Our People - John McNamara V.C.
28939 Corporal John McNamara V.C.
9th (Service) Battalion, East Surrey Regiment - 72nd Brigade, 24th Division
(formerly 25097 Loyal North Lancashire Regiment)
Killed in action 16/10/1918.
John is buried in Romeries Communal Cemetery Extension, Nord, France. Ref: IV. D. 17
Bamber Bridge - Corporal John MacNamara V.C. Plaque
Bamber Bridge - Brownedge St. Mary's R.C. War Memorial
Lostock Hall - South Ribble Civic WW1 Memorial
1914/15 Star, British War Medal, Victory Medal, Victoria Cross
If you have a picture or more information about this man, please contact us
John McNamara V.C. is arguably the most famous of all the soldiers, sailors and airmen from the South Ribble area, and one of the few to have his own memorial which stands nearby his old house.

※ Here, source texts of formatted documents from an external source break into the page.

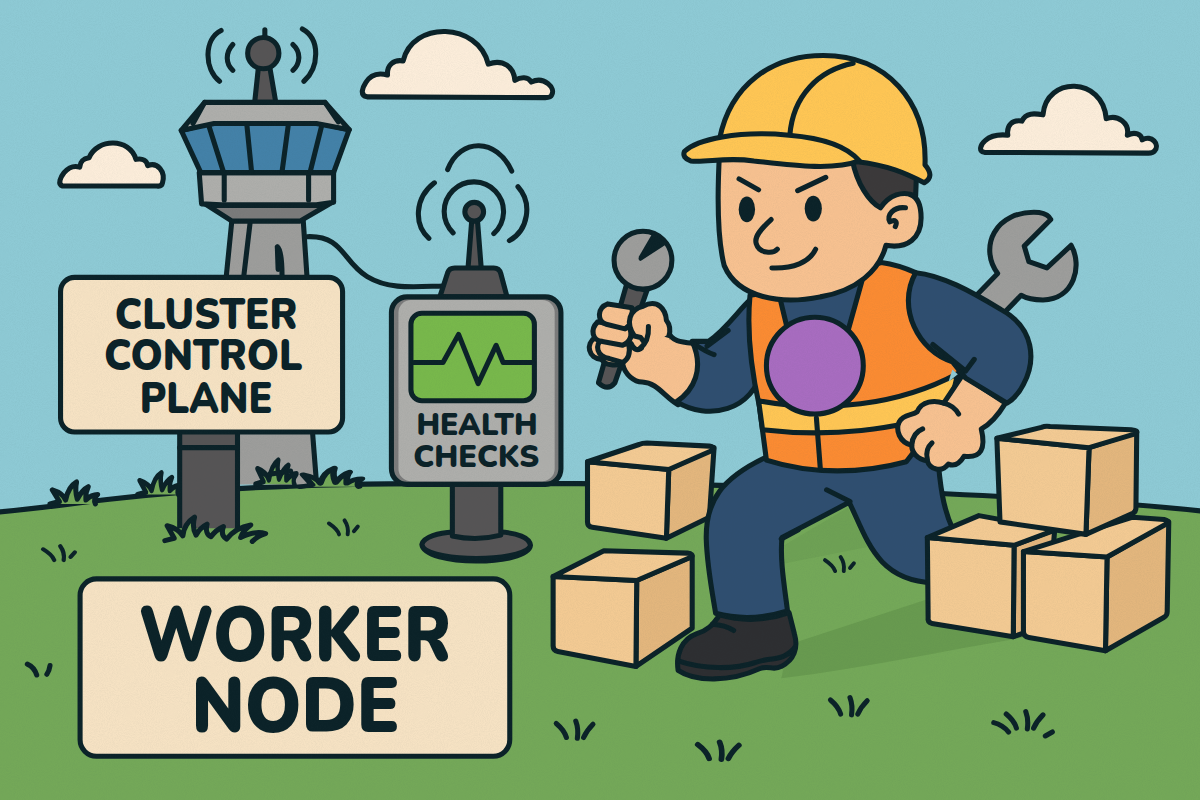
<!DOCTYPE html>
<html lang="en">
<head>
<meta charset="utf-8">
<title>Worker Node</title>
<link rel="stylesheet" href="https://fonts.googleapis.com/css2?family=Nunito:wght@800;900&display=swap">
<style>
:root{
  --ink:#0b2228; --sky:#8ecad5; --grass:#74a858; --grass-shade:#689a4f;
  --cream:#f6e2c3; --cloud:#fcedda; --steel:#9d9d9b; --steel-light:#aeaeab; --steel-dark:#7b7b7b; --iron:#565455;
  --glass:#4381a8; --screen:#78b84b; --navy:#2f4e70; --orange:#fb8b32; --yellow:#ffc654;
  --skin:#f7c190; --hair:#3b393a; --boot:#2d2e31; --card:#f3ca93; --card-side:#e3b67d; --purple:#a86cc0;
}
html,body{margin:0;padding:0}
body{width:1200px;height:800px;overflow:hidden;background:var(--sky)}
.scene{display:block;width:1200px;height:800px}
.ink{stroke:var(--ink);stroke-width:6.5;stroke-linejoin:round;stroke-linecap:round}
.line{fill:none}
.thin{stroke-width:5}
.cloud{fill:var(--cloud)} .cream{fill:var(--cream)}
.steel{fill:var(--steel)} .steel-light{fill:var(--steel-light)} .steel-dark{fill:var(--steel-dark)} .iron{fill:var(--iron)}
.glass{fill:var(--glass)} .screen{fill:var(--screen)} .navy{fill:var(--navy)} .orange{fill:var(--orange)} .yellow{fill:var(--yellow)}
.skin{fill:var(--skin)} .hair{fill:var(--hair)} .boot{fill:var(--boot)} .card{fill:var(--card)} .card-side{fill:var(--card-side)}
.purple{fill:var(--purple)} .grass{fill:var(--grass)} .solid{fill:var(--ink)}
.label{font-family:"Nunito",sans-serif;font-weight:900;fill:var(--ink)}
.sign-text{font-size:55px} .monitor-text{font-size:41px} .title-text{font-size:99px}
</style>
</head>
<body>
<svg class="scene" viewBox="0 0 1536 1024" role="img" aria-label="A construction worker runs past boxes, a control tower and a health monitor">
  <defs>
    <filter id="grain" x="0" y="0" width="100%" height="100%">
      <feTurbulence type="fractalNoise" baseFrequency=".8" numOctaves="2" seed="4"/>
      <feColorMatrix values="0 0 0 0 .05  0 0 0 0 .1  0 0 0 0 .1  .5 0 0 0 -.17"/>
    </filter>
    <g id="sprout" class="ink line">
      <path d="M1 3C7 8 12 14 14 21M26 0C29 8 29 15 28 22M48 4C43 9 39 14 36 21"/>
    </g>
    <g id="blade-pair" class="ink line thin">
      <path d="M1 4C7 8 12 12 14 18M21 0C25 6 26 12 25 18M38 8L33 14"/>
    </g>
    <path id="tuft" d="M0 28L12 25L3 10C13 13 18 18 20 23C22 13 27 4 34 0C32 8 33 15 35 22C39 14 43 9 49 6C45 13 46 19 46 23C51 18 56 16 61 16C57 20 56 25 58 28"/>
  </defs>

  <rect id="sky" width="1536" height="1024" fill="var(--sky)"/>

  <g id="clouds" class="ink cloud">
    <path d="M470 124C460 122 464 112 468 106C475 94 485 93 496 96C495 83 504 76 516 78C528 26 612 28 625 82C644 75 658 86 659 103C667 98 676 98 680 105C696 97 712 112 706 122Q705 125 698 125Z"/>
    <path d="M80 238C73 236 78 226 82 221C89 213 96 212 102 214C103 205 108 203 114 202C124 177 166 176 174 204C183 202 188 206 189 212C202 207 212 220 208 234Q207 239 201 238Z"/>
    <path d="M1260 195C1252 194 1255 185 1261 180C1270 172 1280 172 1290 173C1288 160 1296 153 1308 155C1313 144 1324 145 1335 147C1339 97 1412 98 1416 152C1431 146 1446 158 1443 173C1453 168 1461 172 1462 179C1474 172 1485 185 1478 193Q1476 196 1470 196Z"/>
  </g>

  <path id="ground" class="ink grass" d="M-10 656C45 652 85 645 140 639C270 624 420 619 560 619H740C930 620 1080 624 1210 632C1340 638 1450 644 1546 655V1034H-10Z"/>

  <g id="control-tower">
    <g class="ink line">
      <path d="M283 39C261 50 261 88 281 104M298 57C288 68 289 82 298 90M375 57C386 67 384 82 375 90M387 37C411 50 408 87 389 104"/>
      <path d="M339 38V52"/>
    </g>
    <path class="ink iron" d="M331 84H345L353 131H326Z"/>
    <circle class="ink iron" cx="337" cy="68" r="20"/>
    <path class="steel" d="M306 540H399L405 620H304Z"/>
    <path class="ink line" d="M399 540L405 617"/>
    <path class="ink steel" d="M297 280H388L394 370H288Z"/>
    <path class="ink line" d="M320 286L312 354M355 316Q361 320 361 353M355 316L356 345"/>
    <path class="ink steel-dark" d="M258 258H427L384 283H297Z"/>
    <path class="ink steel-light" d="M255 221H427V259L405 262H283L258 261Z"/>
    <path class="ink line" d="M287 222V256M395 222V256M274 263H408"/>
    <path class="ink glass" d="M232 167L272 157H406L447 166L427 221H257Z"/>
    <path class="ink line" d="M267 160L286 220M316 160L322 220M369 160L361 220M412 160L397 220" stroke-width="8"/>
    <path class="ink steel-light" d="M262 131H416L447 166L405 158H274L232 167Z"/>
    <path class="ink line" d="M262 131L247 158M416 131L433 156"/>
  </g>

  <path id="cable" class="ink line" d="M393 303C440 301 438 335 470 354C498 371 530 367 568 366"/>

  <g id="tower-grass" class="ink grass">
    <use href="#tuft" transform="translate(64 617)"/>
    <use href="#tuft" transform="matrix(.9 0 0 1 176 605)"/>
    <use href="#tuft" transform="matrix(.86 0 0 1.1 327 589)"/>
    <use href="#tuft" transform="matrix(1.3 0 0 .86 384 599)"/>
    <path class="line" d="M345 607L372 603"/>
  </g>

  <g id="control-plane-sign">
    <path class="ink iron" d="M230 548H304V688H230Z"/>
    <path class="ink line" d="M230 573H304"/>
    <path d="M228 676H307V696H228Z" fill="var(--grass)"/>
    <path class="ink grass" d="M211 692L223 689L214 673C226 676 231 681 234 686C235 676 241 667 249 662C246 673 248 680 251 685C255 677 259 674 265 671C263 679 265 685 270 687C275 680 279 677 286 674C283 682 285 687 290 690C298 680 309 674 321 672C313 678 309 684 308 688C320 682 330 680 340 683C330 686 326 690 323 693"/>
    <rect class="ink cream" x="77.500" y="355" width="361" height="198" rx="18"/>
    <g class="label sign-text">
      <text x="147" y="421" textLength="234" lengthAdjust="spacingAndGlyphs">CLUSTER</text>
      <text x="133" y="474" textLength="254" lengthAdjust="spacingAndGlyphs">CONTROL</text>
      <text x="179" y="528" textLength="170" lengthAdjust="spacingAndGlyphs">PLANE</text>
    </g>
  </g>

  <g id="health-monitor">
    <path class="ink line" d="M573 217C589 176 636 176 655 219M556 234C530 254 530 288 549 305M663 239C682 260 676 295 652 308M580 298A38 38 0 1 1 632 299" stroke-width="7"/>
    <path class="ink iron" d="M604 280H611L616 344H599Z"/>
    <circle class="ink iron" cx="607" cy="271" r="12"/>
    <path class="ink iron" d="M573 349Q575 343 582 343H632Q639 343 641 350L649 380H563Z"/>
    <path class="ink iron" d="M540 697C542 687 562 682 580 681H640C662 682 678 688 679 698C676 725 543 725 540 697Z"/>
    <path class="ink iron" d="M579 618H641V685Q610 693 579 686Z"/>
    <path class="line ink thin" d="M541 700C560 719 660 719 678 700"/>
    <rect class="ink steel-dark" x="501" y="380" width="217" height="240" rx="20"/>
    <rect x="510" y="384" width="200" height="232" rx="16" fill="var(--steel-light)"/>
    <rect class="ink screen" x="526" y="401" width="158" height="112" rx="14" stroke-width="8"/>
    <path class="ink line" d="M530 464H567L587 428L612 491L635 442L644 464H682" stroke-width="7"/>
    <g class="label monitor-text">
      <text x="533" y="557" textLength="155" lengthAdjust="spacingAndGlyphs">HEALTH</text>
      <text x="529" y="598" textLength="161" lengthAdjust="spacingAndGlyphs">CHECKS</text>
    </g>
  </g>

  <path id="worker-shadow" d="M1010 825L1190 766L1310 816C1210 832 1110 855 1000 868Z" fill="var(--grass-shade)"/>
  <path d="M1000 700L1085 650L1110 700L1000 722Z" fill="var(--grass-shade)" opacity=".5"/>

  <g id="boxes-left" class="ink">
    <path class="card-side" d="M856 601L914 573L908 662L853 689Z"/>
    <path class="card" d="M752 591L856 601L853 689L758 675Q752 674 752 668Z"/>
    <path class="card" d="M752 591L818 569Q822 567 828 567L908 571Q915 572 913 576L856 601Z"/>
    <path class="card-side" d="M815 743L886 712V804L814 853Z"/>
    <path class="card" d="M708 738L815 743L814 853L714 834Q708 833 708 827Z"/>
    <path class="card" d="M708 738L773 705L880 708Q888 709 885 713L815 743Z"/>
  </g>

  <g id="worker">
    <path id="back-wrench" class="ink steel" d="M1245 383L1277 350C1253 318 1272 268 1330 272Q1342 274 1345 281L1311 315L1317 335L1340 343L1371 314C1386 340 1375 383 1335 384C1322 384 1314 382 1307 378L1278 408Z"/>

    <g id="trousers">
      <path class="ink navy" d="M979 586C925 612 903 640 904 690C905 725 912 760 916 785Q960 797 1008 782C1004 750 998 715 1001 688L1087 643C1110 690 1122 743 1195 746L1194 692L1219 676C1207 650 1203 620 1200 580Z"/>
      <path class="ink line" d="M1058 627L1088 642M1000 690L1022 678"/>
    </g>
    <g id="boot">
      <path class="ink boot" d="M921 787C912 801 905 807 892 811C872 818 865 838 868 858C890 873 935 873 972 856C984 851 990 859 1000 853C1016 845 1022 830 1017 812L1010 784Q965 800 921 787Z"/>
      <path class="ink line" d="M868 846C900 857 940 857 967 848C985 841 1004 847 1018 828M912 799Q928 800 939 807"/>
    </g>

    <g id="left-arm">
      <path class="ink iron" d="M802 364L828 372L787 490Q778 501 766 490Z"/>
      <circle class="ink steel" cx="823" cy="333" r="37"/>
      <path class="solid" d="M835 299L854 312L820 334Q816 334 818 328Z"/>
      <path class="ink skin" d="M856 425C860 438 874 438 892 440C904 472 888 502 868 518C850 508 842 490 822 489C812 489 800 480 797 466L795 425L830 405Z"/>
      <g class="ink skin">
        <path d="M772 446C764 456 771 467 784 467C796 468 804 462 801 449Z"/>
        <path d="M762 432C749 440 753 459 770 460C778 458 785 452 784 440Z"/>
        <path d="M772 433C760 442 764 456 780 459L797 464Q808 458 805 441Z"/>
        <path d="M765 412C755 422 758 436 771 437L797 442Q812 435 806 420Z"/>
        <path d="M778 389C764 394 764 412 776 415L800 421Q812 413 809 394Z"/>
        <path d="M808 440C814 455 826 445 830 431M812 430C800 413 806 396 823 392C842 382 852 396 853 410Q860 419 856 431L832 448L820 432Z"/>
      </g>
      <path d="M830 425L857 433L850 462L820 462Z" fill="var(--skin)"/>
      <path class="ink line" d="M830 418Q831 437 819 446"/>
      <path class="ink navy" d="M962 382C945 397 932 419 907 437L886 437C902 472 888 500 866 514C905 539 965 527 976 470Z"/>
      <path class="ink line" d="M888 440Q903 450 914 454M932 423L905 443"/>
    </g>

    <g id="vest">
      <path class="ink orange" d="M960 378C955 432 963 480 972 520L981 589C1040 608 1105 606 1160 591L1230 500L1225 440L1172 349Q1150 339 1128 336L1010 370Z"/>
      <path class="ink yellow" d="M971 513C1055 529 1150 519 1226 478L1215 525C1150 551 1060 560 976 550Z"/>
      <path class="ink navy" d="M997 376L1010 430L1043 465L1085 425L1106 350Z"/>
      <path class="ink line" d="M1045 535L1050 600"/>
      <circle class="ink purple" cx="1043" cy="468" r="62"/>
    </g>

    <g id="right-arm">
      <path class="ink skin" d="M1232 480L1287 516C1276 534 1266 544 1256 549C1262 574 1256 587 1234 584C1228 594 1221 597 1214 594C1205 606 1190 600 1187 590C1175 588 1167 580 1167 570C1151 566 1146 550 1151 540C1156 530 1168 532 1174 527C1180 513 1196 512 1208 516Z"/>
      <path class="ink line" d="M1208 516Q1221 519 1227 530M1167 570Q1168 554 1181 549M1187 588Q1184 575 1193 567"/>
      <path class="ink navy" d="M1172 349C1205 352 1243 373 1281 396C1325 420 1326 462 1310 492Q1302 508 1289 516L1236 484L1219 463C1176 450 1147 394 1172 349Z"/>
      <path class="ink line" d="M1194 441L1236 475L1247 460"/>
      <path d="M1219 473L1226 479L1214 489Z" fill="var(--sky)"/>
    </g>

    <g id="head">
      <path class="ink skin" d="M921 195C918 250 918 305 927 340C945 382 1000 390 1050 380C1097 372 1126 346 1134 314C1162 319 1179 304 1179 279C1179 262 1174 252 1165 249L1140 200Z"/>
      <path class="ink hair" d="M1091 205C1097 235 1112 258 1127 266C1138 250 1155 243 1172 251L1173 225L1140 203Z"/>
      <path class="ink line" d="M1159 266C1144 264 1134 276 1139 284C1146 280 1149 284 1146 290"/>
      <path class="ink line" d="M946 229L971 243M1021 244L1057 227" stroke-width="10"/>
      <g class="solid"><ellipse cx="956" cy="268" rx="10.500" ry="16.500"/><ellipse cx="1041" cy="267" rx="11" ry="16.500"/></g>
      <path class="ink line" d="M987 281C974 293 965 303 968 312C972 325 990 325 995 319M988 343C1015 344 1036 336 1044 319"/>
    </g>

    <g id="hard-hat">
      <path class="ink yellow" d="M921 178C935 108 988 71 1054 71C1135 71 1187 130 1184 211Q1197 226 1183 234C1160 222 1135 211 1097 207L1000 195Z"/>
      <path class="ink line" d="M1011 173C1015 122 1048 90 1092 81"/>
      <path class="ink yellow" d="M876 194C892 178 945 167 1010 173C1058 177 1086 189 1100 206C1065 219 1010 211 965 206C930 201 905 208 884 206Q873 202 876 194Z"/>
    </g>
  </g>

  <g id="boxes-right" class="ink">
    <path class="card-side" d="M1298 698L1350 678L1340 800L1297 815Z"/>
    <path class="card" d="M1187 688L1298 698L1297 815L1193 798Q1187 797 1188 790Z"/>
    <path class="card" d="M1187 688L1253 660L1352 678L1298 698Z"/>
    <path class="card-side" d="M1417 713L1496 668L1494 783Q1494 788 1490 790L1415 833Z"/>
    <path class="card" d="M1310 706L1417 713L1415 833L1317 816Q1310 815 1310 808Z"/>
    <path class="card" d="M1310 706L1450 662L1490 665Q1498 667 1494 670L1417 713Z"/>
    <path class="card-side" d="M1394 573L1455 553L1454 650Q1454 655 1450 657L1390 684Z"/>
    <path class="card" d="M1276 561L1394 573L1390 684L1280 668Z"/>
    <path class="card" d="M1276 561L1333 547Q1338 545 1344 546L1448 550Q1458 551 1454 555L1394 573Z"/>
  </g>

  <g id="meadow-sprouts">
    <use href="#sprout" transform="translate(711 923)"/>
    <use href="#sprout" transform="translate(1062 893)"/>
    <use href="#sprout" transform="matrix(1.12 0 0 1 892 950)"/>
    <use href="#sprout" transform="translate(1287 911)"/>
    <path class="ink line" d="M1272 925C1280 927 1286 931 1291 937M1347 937L1338 942"/>
    <use href="#blade-pair" transform="translate(420 666)"/>
    <use href="#blade-pair" transform="matrix(1.1 0 0 1 54 699)"/>
    <use href="#blade-pair" transform="translate(1055 713)"/>
    <path class="ink line" d="M35 850Q44 854 47 864M64 852Q63 859 60 863"/>
  </g>

  <g id="worker-node-sign">
    <rect class="ink cream" x="102.500" y="741" width="550" height="227" rx="21"/>
    <g class="label title-text">
      <text x="177" y="846" textLength="401" lengthAdjust="spacingAndGlyphs">WORKER</text>
      <text x="245" y="937" textLength="267" lengthAdjust="spacingAndGlyphs">NODE</text>
    </g>
  </g>

  <rect id="paper-grain" width="1536" height="1024" filter="url(#grain)" opacity=".2"/>
</svg>
</body>
</html>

John was born in 1887 to John Thomas McNamara and Margaret McNamara (nee Kelly) in Walton-le-Dale. His parental heritage was Irish, his grandfather (also John) was born in Ireland about 1842. In 1911, John was living with his uncle, John Eckersley at 6 Charnley Fold, Bamber Bridge and was working as a ring jobber at A. S. Orr's cotton mill. He was courting his future wife at this time, Mary Ann Atkinson of Higher Walton and they married in 1912 at the Preston register office. They would go on to have four children together.
John's service record does not survive, but we know from various records that he at first enlisted with the Loyal North Lancashire Regiment and transferred sometime later to the 9th East Surreys. He is famous for the gallant action that won him the British Army's highest award for gallantry, the Victoria Cross. All V.C. awards are published in the London Gazette, the official public record. The edition dated 15 November 1918 reads as follows:

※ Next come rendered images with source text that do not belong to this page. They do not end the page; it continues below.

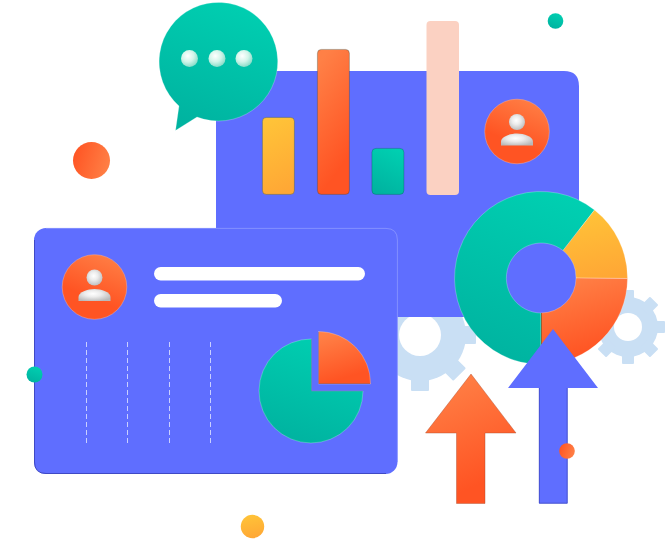
<!DOCTYPE html>
<html lang="en">
<head>
<meta charset="utf-8">
<title>Analytics dashboard illustration</title>
<style>
:root {
  --paper: #ffffff;
  --indigo: #5f6eff;
  --indigo-edge: #3f49c4;
  --teal-light: #00cfb1;
  --teal-dark: #00b3a0;
  --orange-light: #ff8046;
  --orange-dark: #ff5423;
  --amber-light: #ffc338;
  --amber-dark: #ffa735;
  --blush: #fbd1c2;
  --gear: #c9dff4;
}
html, body { margin: 0; background: var(--paper); overflow: hidden; }
svg { display: block; width: 665px; height: 554px; }
.teal-from { stop-color: var(--teal-light); }
.teal-to { stop-color: var(--teal-dark); }
.orange-from { stop-color: var(--orange-light); }
.orange-to { stop-color: var(--orange-dark); }
.amber-from { stop-color: var(--amber-light); }
.amber-to { stop-color: var(--amber-dark); }
.panel { fill: var(--indigo); }
.gear { fill: var(--gear); }
.hole { fill: var(--paper); }
.teal { fill: url(#teal); }
.orange { fill: url(#orange); }
.amber { fill: url(#amber); }
.blush { fill: var(--blush); }
.rim { stroke: #ffffff; stroke-opacity: .3; stroke-width: .8; }
.shade { stroke: #00403c; stroke-opacity: .35; stroke-width: .8; }
.text-line { fill: var(--paper); }
.guides { stroke: #c9cfff; stroke-width: 1; stroke-dasharray: 5 3; }
</style>
</head>
<body>
<svg viewBox="0 0 665 554" role="img" aria-label="Dashboard panels with bar, pie and ring charts, a speech bubble, gears and upward arrows">
  <defs>
    <linearGradient id="teal" x1=".7" y1="0" x2=".35" y2="1">
      <stop class="teal-from" offset="0"/><stop class="teal-to" offset="1"/>
    </linearGradient>
    <linearGradient id="orange" x1=".35" y1="0" x2=".65" y2="1">
      <stop class="orange-from" offset="0"/><stop class="orange-to" offset=".85"/>
    </linearGradient>
    <linearGradient id="amber" x1=".4" y1="0" x2=".6" y2="1">
      <stop class="amber-from" offset="0"/><stop class="amber-to" offset="1"/>
    </linearGradient>
    <linearGradient id="badge-fill" x1=".8" y1="0" x2=".4" y2="1">
      <stop class="orange-from" offset="0"/><stop class="orange-to" offset=".7"/>
    </linearGradient>
    <linearGradient id="dot-orange" x1="0" y1=".3" x2="1" y2=".6">
      <stop class="orange-to" offset="0"/><stop class="orange-from" offset="1"/>
    </linearGradient>
    <radialGradient id="silver" cx=".45" cy=".4" r=".65">
      <stop offset="0" stop-color="#fff"/><stop offset=".4" stop-color="#ececec"/><stop offset="1" stop-color="#b9b9b9"/>
    </radialGradient>
    <radialGradient id="pearl" cx=".4" cy=".35" r=".7">
      <stop offset="0" stop-color="#fff"/><stop offset=".5" stop-color="#d2f5ea"/><stop offset="1" stop-color="#7fd9c4"/>
    </radialGradient>
    <g id="profile-badge">
      <circle r="32.3" fill="url(#badge-fill)" stroke="#ffb08e" stroke-opacity=".6" stroke-width=".8"/>
      <circle cy="-9.5" r="8" fill="url(#silver)"/>
      <path d="M-16 14V10C-16 5-7 2 0 2S16 5 16 10V14Z" fill="url(#silver)"/>
    </g>
    <rect id="large-tooth" x="-9" y="-56" width="18" height="22" rx="1"/>
    <rect id="small-tooth" x="-6" y="-37" width="12" height="14" rx="1"/>
  </defs>

  <g id="large-gear" class="gear" transform="translate(420 335)">
    <circle r="46"/>
    <use href="#large-tooth" transform="rotate(90)"/>
    <use href="#large-tooth" transform="rotate(135)"/>
    <use href="#large-tooth" transform="rotate(180)"/>
    <use href="#large-tooth" transform="rotate(225)"/>
    <circle class="hole" r="21"/>
  </g>

  <g id="small-gear" class="gear" transform="translate(628 327)">
    <circle r="30"/>
    <use href="#small-tooth"/>
    <use href="#small-tooth" transform="rotate(45)"/>
    <use href="#small-tooth" transform="rotate(90)"/>
    <use href="#small-tooth" transform="rotate(135)"/>
    <use href="#small-tooth" transform="rotate(180)"/>
    <use href="#small-tooth" transform="rotate(225)"/>
    <use href="#small-tooth" transform="rotate(270)"/>
    <use href="#small-tooth" transform="rotate(315)"/>
    <circle class="hole" r="14"/>
  </g>

  <g id="bar-chart-panel">
    <path class="panel" d="M216 71H564Q579 71 579 86V317H216Z"/>
    <g class="shade">
      <rect class="amber" x="262.4" y="117.4" width="32" height="77" rx="4"/>
      <rect class="orange" x="317.4" y="49.4" width="32" height="145" rx="4"/>
      <rect class="teal" x="371.9" y="148.4" width="32" height="46" rx="4"/>
    </g>
    <rect class="blush" x="426.5" y="21" width="32.5" height="174" rx="4"/>
    <use href="#profile-badge" x="517" y="131.5"/>
  </g>

  <g id="speech-bubble">
    <path class="teal rim" d="M179 106A59.3 59.3 0 1 1 197 117L175.5 130.5Z"/>
    <circle cx="189.5" cy="58.5" r="8.5" fill="url(#pearl)"/>
    <circle cx="217" cy="58.5" r="8.5" fill="url(#pearl)"/>
    <circle cx="244" cy="58.5" r="8.5" fill="url(#pearl)"/>
  </g>

  <g id="ring-chart">
    <path class="teal rim" d="M541 364.500A86.500 86.500 0 1 1 594.500 210L563 250.500A35 35 0 1 0 541 313Z"/>
    <path class="amber rim" d="M594.500 210A86.500 86.500 0 0 1 627.500 278.500L576 278A35 35 0 0 0 563 250.500Z"/>
    <path class="orange rim" d="M627.500 278.500A86.500 86.500 0 0 1 541 364.500V313A35 35 0 0 0 576 278Z"/>
    <path d="M541.500 313V364" stroke="#7a5a2c" stroke-width=".8"/>
  </g>

  <g id="profile-panel">
    <rect class="panel" x="34" y="228" width="363.500" height="246" rx="12"/>
    <path d="M34.500 240V462Q34.500 473.500 46 473.500H386" fill="none" stroke="var(--indigo-edge)"/>
    <path d="M46 228.400H386Q397.400 228.400 397.400 240V462" fill="none" stroke="#8d98ff" stroke-width=".8"/>
    <use href="#profile-badge" x="94.500" y="287"/>
    <rect class="text-line" x="154" y="267" width="211" height="13.500" rx="6.700"/>
    <rect class="text-line" x="154" y="294" width="128" height="13.500" rx="6.700"/>
    <path class="guides" d="M86.500 342V444M127.500 342V444M169.500 342V444M210.500 342V444"/>
    <g id="pie-chart">
      <path class="teal rim" d="M311.500 339A52 52 0 1 0 363 391H311.500Z"/>
      <path class="orange rim" d="M318.500 331.500A52 52 0 0 1 370.500 384H318.500Z"/>
      <path d="M311.500 339V391H363M318.500 332V383.500H370" fill="none" stroke="#3a4a70" stroke-opacity=".4" stroke-width=".8"/>
    </g>
  </g>

  <g id="growth-arrows">
    <path class="orange" d="M471 374L516 433H485V503.500H456.500V433H425.500Z" stroke="#a8482a" stroke-opacity=".5" stroke-width=".8"/>
    <path class="panel" d="M553 329L598 388H567.500V503.500H539V388H508Z"/>
    <path d="M539.300 388V503.200H567.200V388" fill="none" stroke="var(--indigo-edge)" stroke-width=".8"/>
  </g>

  <g id="accent-dots">
    <circle cx="91.500" cy="160.500" r="18.500" fill="url(#dot-orange)"/>
    <circle class="teal" cx="555.500" cy="21" r="7.800"/>
    <circle class="teal" cx="34.500" cy="374.500" r="8"/>
    <circle class="amber" cx="252.500" cy="526.500" r="11.700"/>
    <circle cx="567" cy="451" r="7.800" fill="url(#dot-orange)"/>
  </g>
</svg>
</body>
</html>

Just after the action, John wrote to William Eckersley describing in some detail the action he had been involved in. Extracts from the letter dated 8 September 1918 were published in the Preston Guardian after John's death.
The award was made posthumously. John was killed in action 16 October 1918 in fighting in and around the town of Haussy, where the East Surreys were pushing the Germans back in what was increasingly becoming a mobile war as the German army began to crack. He is buried at the Romeries Communal Cemetery near the town of Solesmes. He is remembered by a plaque on an earth bank where his house used to stand in School Lane, Bamber Bridge, and his is one of the names on the Brownedge St. Mary R.C. Memorial at Brownedge Green, Bamber Bridge. On 22 November 1918, John's C.O., Lieutenant Colonel Ewan A. Cameron wrote to his widow.
You can see a facsimile of the letter below kindly provided by the Surrey Regimental Museum. Use the controls to turn the page, or click the letter to go to my Flickr site where it is stored. These images belong to the museum and must not be duplicated.
In July 2014, "Forward" newspaper produced a piece on John McNamara and the centenary of the Great War. The article(s) are reproduced as below.
Please email the project with any amendments or corrections
Edited 31 December 2016
John McNamara Wikipedia page
Nephew and granddaughter of World War One Victoria Cross soldier meet for the first time - Lancashire Evening Post
Queens Royal Surreys Website
1901 Census of England via Ancestry.co.uk / 1911 Census of England via Ancestry.co.uk / Commonwealth War Graves Commission / Soldiers Died in the Great War via Ancestry.co.uk / Newspaper articles as noted above / Lancashire BMD